A remarkable work of contemporary history, Garrow's work paints a meticulous portrait of one of the most talented politicians of our times. The book is long and does sometimes feel a bit too onerous, especially when the author veers into descriptions of tangential events. But it is a work of history and not popular non-fiction, more concerned with rigour than trying to please the reader. Despite criticism of the book when it was first published, it paints what I consider to be an overwhelmingly positive portrait of Barack Obama. Except for the Epilogue, the author is careful not to make his own judgements and to let the reader make her or his own assessments. What emerges is a fascinating narrative of a self-made man searching for identity, purpose and status. It is only disappointing that the book seems to trail off the closer the reader gets to Obama's presidential run and presidency. I felt that the book deserved to be divided into Obama's early life until his Democratic National Convention speech in 2004. And another volume from that moment until the end of his presidency in 2017. For that reason, the last chapters seem somewhat rushed and more scant in detail. Some critics have complained that Garrow gives far too much weight to Obama's former partners, especially Sheila Miyoshi Jager. In fact that doesn't come across in the reading - while Jager is a key character in his story she is but one of several important individuals documented in the book who influence Obama's life. What is clear, however, is the authors assiduous search for the man behind the myth. Therefore, it is both wise and insightful that the author chooses to provide an intimate portrayal of Obama at the moments when he was still defining himself and before he was a public figure.
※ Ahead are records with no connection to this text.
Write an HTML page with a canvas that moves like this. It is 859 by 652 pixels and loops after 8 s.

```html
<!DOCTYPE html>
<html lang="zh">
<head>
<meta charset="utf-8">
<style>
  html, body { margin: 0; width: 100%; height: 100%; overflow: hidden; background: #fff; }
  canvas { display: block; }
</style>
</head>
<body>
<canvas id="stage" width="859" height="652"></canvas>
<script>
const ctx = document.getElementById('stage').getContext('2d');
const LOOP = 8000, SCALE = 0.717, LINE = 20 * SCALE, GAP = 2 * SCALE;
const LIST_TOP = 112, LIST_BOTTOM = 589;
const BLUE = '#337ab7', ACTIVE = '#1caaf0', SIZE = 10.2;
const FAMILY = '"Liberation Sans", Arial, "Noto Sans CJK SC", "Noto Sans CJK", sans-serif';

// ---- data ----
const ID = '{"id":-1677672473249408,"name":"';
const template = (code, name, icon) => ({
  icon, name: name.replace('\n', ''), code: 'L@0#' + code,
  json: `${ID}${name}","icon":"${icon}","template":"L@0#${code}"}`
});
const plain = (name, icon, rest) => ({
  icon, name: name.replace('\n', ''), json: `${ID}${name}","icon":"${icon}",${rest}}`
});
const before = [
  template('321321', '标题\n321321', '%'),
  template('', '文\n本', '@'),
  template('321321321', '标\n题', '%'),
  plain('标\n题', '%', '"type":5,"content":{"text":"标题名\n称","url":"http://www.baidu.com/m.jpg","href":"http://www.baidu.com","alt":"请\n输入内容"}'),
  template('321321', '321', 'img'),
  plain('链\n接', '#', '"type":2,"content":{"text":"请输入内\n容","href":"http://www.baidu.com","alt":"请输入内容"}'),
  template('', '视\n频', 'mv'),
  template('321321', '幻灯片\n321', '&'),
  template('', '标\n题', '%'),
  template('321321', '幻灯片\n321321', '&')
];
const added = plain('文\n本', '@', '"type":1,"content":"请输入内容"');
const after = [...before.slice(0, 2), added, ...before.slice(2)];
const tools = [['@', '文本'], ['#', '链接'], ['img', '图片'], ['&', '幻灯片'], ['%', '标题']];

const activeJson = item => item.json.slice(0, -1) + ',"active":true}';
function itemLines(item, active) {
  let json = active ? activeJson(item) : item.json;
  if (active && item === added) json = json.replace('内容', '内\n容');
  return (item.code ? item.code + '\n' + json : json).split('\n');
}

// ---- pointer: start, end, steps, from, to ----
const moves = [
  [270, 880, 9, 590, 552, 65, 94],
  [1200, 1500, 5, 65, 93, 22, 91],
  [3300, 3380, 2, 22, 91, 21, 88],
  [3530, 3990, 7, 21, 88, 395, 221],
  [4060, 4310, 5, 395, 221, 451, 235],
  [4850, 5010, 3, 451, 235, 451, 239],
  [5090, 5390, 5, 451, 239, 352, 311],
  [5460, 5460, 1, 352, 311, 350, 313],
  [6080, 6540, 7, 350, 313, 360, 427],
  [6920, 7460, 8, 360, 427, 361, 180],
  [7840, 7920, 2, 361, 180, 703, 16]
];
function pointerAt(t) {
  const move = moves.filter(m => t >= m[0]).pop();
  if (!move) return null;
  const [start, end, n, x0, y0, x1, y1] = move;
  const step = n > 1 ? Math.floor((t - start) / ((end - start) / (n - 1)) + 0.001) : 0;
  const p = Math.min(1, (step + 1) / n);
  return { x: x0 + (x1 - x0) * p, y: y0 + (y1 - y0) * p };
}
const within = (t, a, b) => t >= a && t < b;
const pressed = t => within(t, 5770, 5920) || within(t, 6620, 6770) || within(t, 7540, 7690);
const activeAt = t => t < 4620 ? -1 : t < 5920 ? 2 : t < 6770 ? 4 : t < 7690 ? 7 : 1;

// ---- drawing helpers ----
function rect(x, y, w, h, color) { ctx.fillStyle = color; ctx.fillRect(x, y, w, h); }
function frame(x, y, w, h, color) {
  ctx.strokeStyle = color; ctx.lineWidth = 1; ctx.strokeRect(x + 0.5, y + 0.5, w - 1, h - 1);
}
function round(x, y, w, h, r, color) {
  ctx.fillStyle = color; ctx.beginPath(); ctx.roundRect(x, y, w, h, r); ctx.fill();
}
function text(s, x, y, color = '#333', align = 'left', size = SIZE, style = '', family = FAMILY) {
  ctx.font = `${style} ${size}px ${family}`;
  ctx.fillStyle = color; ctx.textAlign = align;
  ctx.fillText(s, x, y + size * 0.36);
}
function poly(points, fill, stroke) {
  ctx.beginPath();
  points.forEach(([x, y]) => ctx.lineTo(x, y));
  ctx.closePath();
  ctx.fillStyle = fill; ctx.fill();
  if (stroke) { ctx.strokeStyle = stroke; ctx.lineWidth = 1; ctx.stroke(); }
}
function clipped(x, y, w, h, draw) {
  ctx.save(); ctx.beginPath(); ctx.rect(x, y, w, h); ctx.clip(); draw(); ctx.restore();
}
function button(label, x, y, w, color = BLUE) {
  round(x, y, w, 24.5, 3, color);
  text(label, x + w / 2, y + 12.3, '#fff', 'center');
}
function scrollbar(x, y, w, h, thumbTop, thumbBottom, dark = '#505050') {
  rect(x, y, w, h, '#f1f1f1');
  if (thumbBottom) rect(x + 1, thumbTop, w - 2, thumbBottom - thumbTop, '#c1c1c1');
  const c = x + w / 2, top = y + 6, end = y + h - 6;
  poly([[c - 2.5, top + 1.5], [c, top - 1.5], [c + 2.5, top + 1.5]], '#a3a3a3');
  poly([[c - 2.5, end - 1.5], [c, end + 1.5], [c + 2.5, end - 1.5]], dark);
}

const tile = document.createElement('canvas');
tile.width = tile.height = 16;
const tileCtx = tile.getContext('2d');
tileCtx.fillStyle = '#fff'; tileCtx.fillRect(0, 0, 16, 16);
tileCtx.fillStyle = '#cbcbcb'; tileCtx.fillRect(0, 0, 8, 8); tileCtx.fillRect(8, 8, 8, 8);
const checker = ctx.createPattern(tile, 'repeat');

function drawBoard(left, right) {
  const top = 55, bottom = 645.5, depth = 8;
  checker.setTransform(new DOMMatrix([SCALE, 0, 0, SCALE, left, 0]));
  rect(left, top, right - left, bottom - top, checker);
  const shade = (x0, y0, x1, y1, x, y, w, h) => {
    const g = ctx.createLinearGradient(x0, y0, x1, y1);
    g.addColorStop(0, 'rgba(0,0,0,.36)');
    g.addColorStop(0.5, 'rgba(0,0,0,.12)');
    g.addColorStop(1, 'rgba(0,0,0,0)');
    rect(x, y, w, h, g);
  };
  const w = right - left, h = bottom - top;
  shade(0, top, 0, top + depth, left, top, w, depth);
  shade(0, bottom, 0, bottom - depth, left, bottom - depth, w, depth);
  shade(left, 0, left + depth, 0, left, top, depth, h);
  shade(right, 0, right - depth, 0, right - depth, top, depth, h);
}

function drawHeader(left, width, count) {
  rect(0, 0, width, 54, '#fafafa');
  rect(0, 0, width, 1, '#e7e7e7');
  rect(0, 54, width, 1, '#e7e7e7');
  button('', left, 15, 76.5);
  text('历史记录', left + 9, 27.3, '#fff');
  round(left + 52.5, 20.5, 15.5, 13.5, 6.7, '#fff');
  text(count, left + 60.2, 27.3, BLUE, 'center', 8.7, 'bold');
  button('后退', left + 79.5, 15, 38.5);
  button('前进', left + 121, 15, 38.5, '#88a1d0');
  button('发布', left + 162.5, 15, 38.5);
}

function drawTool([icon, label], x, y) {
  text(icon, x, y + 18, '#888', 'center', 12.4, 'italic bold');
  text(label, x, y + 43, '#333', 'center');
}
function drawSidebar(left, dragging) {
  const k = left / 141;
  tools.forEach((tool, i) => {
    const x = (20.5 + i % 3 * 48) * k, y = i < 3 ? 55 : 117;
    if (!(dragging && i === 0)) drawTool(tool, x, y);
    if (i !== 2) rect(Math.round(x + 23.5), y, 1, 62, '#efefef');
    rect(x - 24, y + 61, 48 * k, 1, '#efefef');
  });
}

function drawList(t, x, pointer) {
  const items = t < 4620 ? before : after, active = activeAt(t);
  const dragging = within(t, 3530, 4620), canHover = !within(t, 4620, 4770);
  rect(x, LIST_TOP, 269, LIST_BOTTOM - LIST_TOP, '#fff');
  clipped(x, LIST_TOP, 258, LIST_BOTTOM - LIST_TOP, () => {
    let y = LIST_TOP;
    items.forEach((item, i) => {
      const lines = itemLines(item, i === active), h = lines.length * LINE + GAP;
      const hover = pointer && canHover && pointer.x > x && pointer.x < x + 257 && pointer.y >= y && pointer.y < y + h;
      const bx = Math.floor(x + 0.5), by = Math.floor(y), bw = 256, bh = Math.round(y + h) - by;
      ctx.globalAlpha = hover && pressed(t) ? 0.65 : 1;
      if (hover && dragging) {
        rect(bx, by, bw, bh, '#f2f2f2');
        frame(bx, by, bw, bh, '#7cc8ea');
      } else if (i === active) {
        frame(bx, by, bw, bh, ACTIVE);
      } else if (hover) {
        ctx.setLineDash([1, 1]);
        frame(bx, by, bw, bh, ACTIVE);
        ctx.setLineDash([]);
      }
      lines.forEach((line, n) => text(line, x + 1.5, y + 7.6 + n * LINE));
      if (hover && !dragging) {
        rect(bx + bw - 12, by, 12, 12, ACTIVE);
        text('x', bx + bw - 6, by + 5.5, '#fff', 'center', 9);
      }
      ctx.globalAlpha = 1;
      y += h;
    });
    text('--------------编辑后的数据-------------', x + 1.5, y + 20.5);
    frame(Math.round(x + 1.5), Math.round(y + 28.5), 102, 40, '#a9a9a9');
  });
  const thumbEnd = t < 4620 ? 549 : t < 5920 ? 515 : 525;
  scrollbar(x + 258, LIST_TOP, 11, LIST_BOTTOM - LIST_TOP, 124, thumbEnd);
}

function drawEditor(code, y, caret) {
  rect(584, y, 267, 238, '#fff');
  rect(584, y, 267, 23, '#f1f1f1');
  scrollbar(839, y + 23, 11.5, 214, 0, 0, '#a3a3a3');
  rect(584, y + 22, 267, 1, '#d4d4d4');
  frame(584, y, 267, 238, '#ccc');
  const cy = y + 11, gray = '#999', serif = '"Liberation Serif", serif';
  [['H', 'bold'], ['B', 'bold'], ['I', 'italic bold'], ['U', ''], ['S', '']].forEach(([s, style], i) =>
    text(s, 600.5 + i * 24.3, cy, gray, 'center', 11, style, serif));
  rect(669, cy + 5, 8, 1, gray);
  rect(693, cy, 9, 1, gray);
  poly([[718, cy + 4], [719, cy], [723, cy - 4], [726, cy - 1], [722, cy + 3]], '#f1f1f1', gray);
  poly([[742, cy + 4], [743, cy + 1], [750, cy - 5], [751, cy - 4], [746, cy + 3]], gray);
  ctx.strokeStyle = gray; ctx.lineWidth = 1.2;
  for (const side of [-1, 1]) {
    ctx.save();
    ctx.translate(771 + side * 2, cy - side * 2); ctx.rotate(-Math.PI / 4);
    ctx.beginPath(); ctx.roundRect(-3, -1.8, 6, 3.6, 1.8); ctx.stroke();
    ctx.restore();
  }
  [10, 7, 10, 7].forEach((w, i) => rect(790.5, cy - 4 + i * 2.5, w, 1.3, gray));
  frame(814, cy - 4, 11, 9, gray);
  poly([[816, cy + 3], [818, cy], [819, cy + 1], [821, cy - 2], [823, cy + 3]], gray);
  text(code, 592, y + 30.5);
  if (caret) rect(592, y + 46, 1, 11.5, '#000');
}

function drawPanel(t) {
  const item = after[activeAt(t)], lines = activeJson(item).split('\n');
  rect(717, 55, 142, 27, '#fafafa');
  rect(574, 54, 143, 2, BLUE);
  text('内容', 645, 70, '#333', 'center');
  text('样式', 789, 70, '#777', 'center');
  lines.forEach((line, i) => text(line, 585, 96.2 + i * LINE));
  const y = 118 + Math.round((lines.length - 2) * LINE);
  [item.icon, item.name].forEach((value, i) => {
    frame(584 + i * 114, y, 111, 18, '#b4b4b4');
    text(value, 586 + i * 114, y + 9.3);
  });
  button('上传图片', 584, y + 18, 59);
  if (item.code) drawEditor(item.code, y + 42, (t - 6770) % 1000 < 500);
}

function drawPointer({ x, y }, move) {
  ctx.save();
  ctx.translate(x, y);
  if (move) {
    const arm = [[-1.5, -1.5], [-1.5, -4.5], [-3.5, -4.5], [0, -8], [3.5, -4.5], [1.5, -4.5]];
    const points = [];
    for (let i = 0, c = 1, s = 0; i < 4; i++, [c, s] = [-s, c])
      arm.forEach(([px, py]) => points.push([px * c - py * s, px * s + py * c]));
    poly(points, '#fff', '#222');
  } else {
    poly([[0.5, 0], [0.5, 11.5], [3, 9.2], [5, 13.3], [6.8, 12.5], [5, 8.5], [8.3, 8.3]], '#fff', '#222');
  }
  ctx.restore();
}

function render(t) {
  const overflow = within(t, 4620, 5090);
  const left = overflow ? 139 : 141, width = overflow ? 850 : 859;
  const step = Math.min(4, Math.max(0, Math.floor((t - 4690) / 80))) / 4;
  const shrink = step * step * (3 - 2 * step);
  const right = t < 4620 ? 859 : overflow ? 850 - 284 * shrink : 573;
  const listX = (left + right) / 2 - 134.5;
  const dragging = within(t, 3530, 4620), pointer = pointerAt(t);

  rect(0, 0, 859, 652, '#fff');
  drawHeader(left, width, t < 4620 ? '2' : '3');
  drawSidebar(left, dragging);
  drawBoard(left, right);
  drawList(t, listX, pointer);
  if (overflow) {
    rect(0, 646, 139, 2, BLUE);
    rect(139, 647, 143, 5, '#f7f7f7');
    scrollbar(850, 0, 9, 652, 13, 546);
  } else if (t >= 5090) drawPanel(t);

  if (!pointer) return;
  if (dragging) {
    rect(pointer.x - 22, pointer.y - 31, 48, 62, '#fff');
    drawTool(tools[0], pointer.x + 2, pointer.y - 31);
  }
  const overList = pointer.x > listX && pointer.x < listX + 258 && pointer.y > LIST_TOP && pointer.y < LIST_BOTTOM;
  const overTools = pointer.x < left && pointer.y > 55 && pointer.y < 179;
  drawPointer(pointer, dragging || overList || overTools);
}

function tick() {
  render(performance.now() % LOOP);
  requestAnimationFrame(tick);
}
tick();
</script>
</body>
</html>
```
What emerges is a more complex, human and driven figure than the previously understood. Before I listened to this book I read many reviews say that the book does not provide much new insight into Barack Obama. This is simple false. The book provides amazing insights into the man, not least that his breakout book 'Dreams from my father' is a work of fiction. That shadows another surprising revelation, namely, the extent to which the public figure Barack Obama is such a carefully created and crafted figure, down to the carefully choreographed and practised speeches and veneer of sincere, calm and casual demeanour. Obama was close to moneyed interests from the very start of his political career, and in many ways is a conservative politician. Another remarkable revelation is that he simply was not brought up as an African-American but rather as the son of a solidly middle class white family who only discovered the African American community much later in life and, arguably, only once he decided on a political career. The book also reveals the impressive characteristics of the man: a brilliant scholar and lawyer, a man of iron will and inner strength, an inspiring orator with presence, charisma and a natural leader, and a thoroughly decent family man committed to his wife and family if entirely absent from them during the formative period of his political career. Not least, the book demonstrates what an extremely self-controlled and ambitious person whose clear focus was on the presidency, yet without much commitment to any particularly political or ideological agenda. That picture, ultimately, gave me new found respect for Obama even if ultimately it also made me feel so disappointed that he did not stand for anything more substantial than the symbolism of the first black American President. Both interesting and ominous, I cannot but help leaving this book with the impression that Barack Obama represents the limits of the liberal American myth, one that is crafted so much on appearance and marketing, but which ultimately is more focused on style and impressions than substance. If the book reveals Obama's limits and failings, it does so by revealing the failings of the American liberal democratic experiment (which, for the record, I must confess I deeply admire and hope can survive the present political and social crisis that great country is facing!). For that reason alone, this book is essential reading for anyone interested in contemporary American and global history. It will also prove useful for anyone wanting to understand how the individual can succeed in politics in an increasingly polarised and market-driven political economy.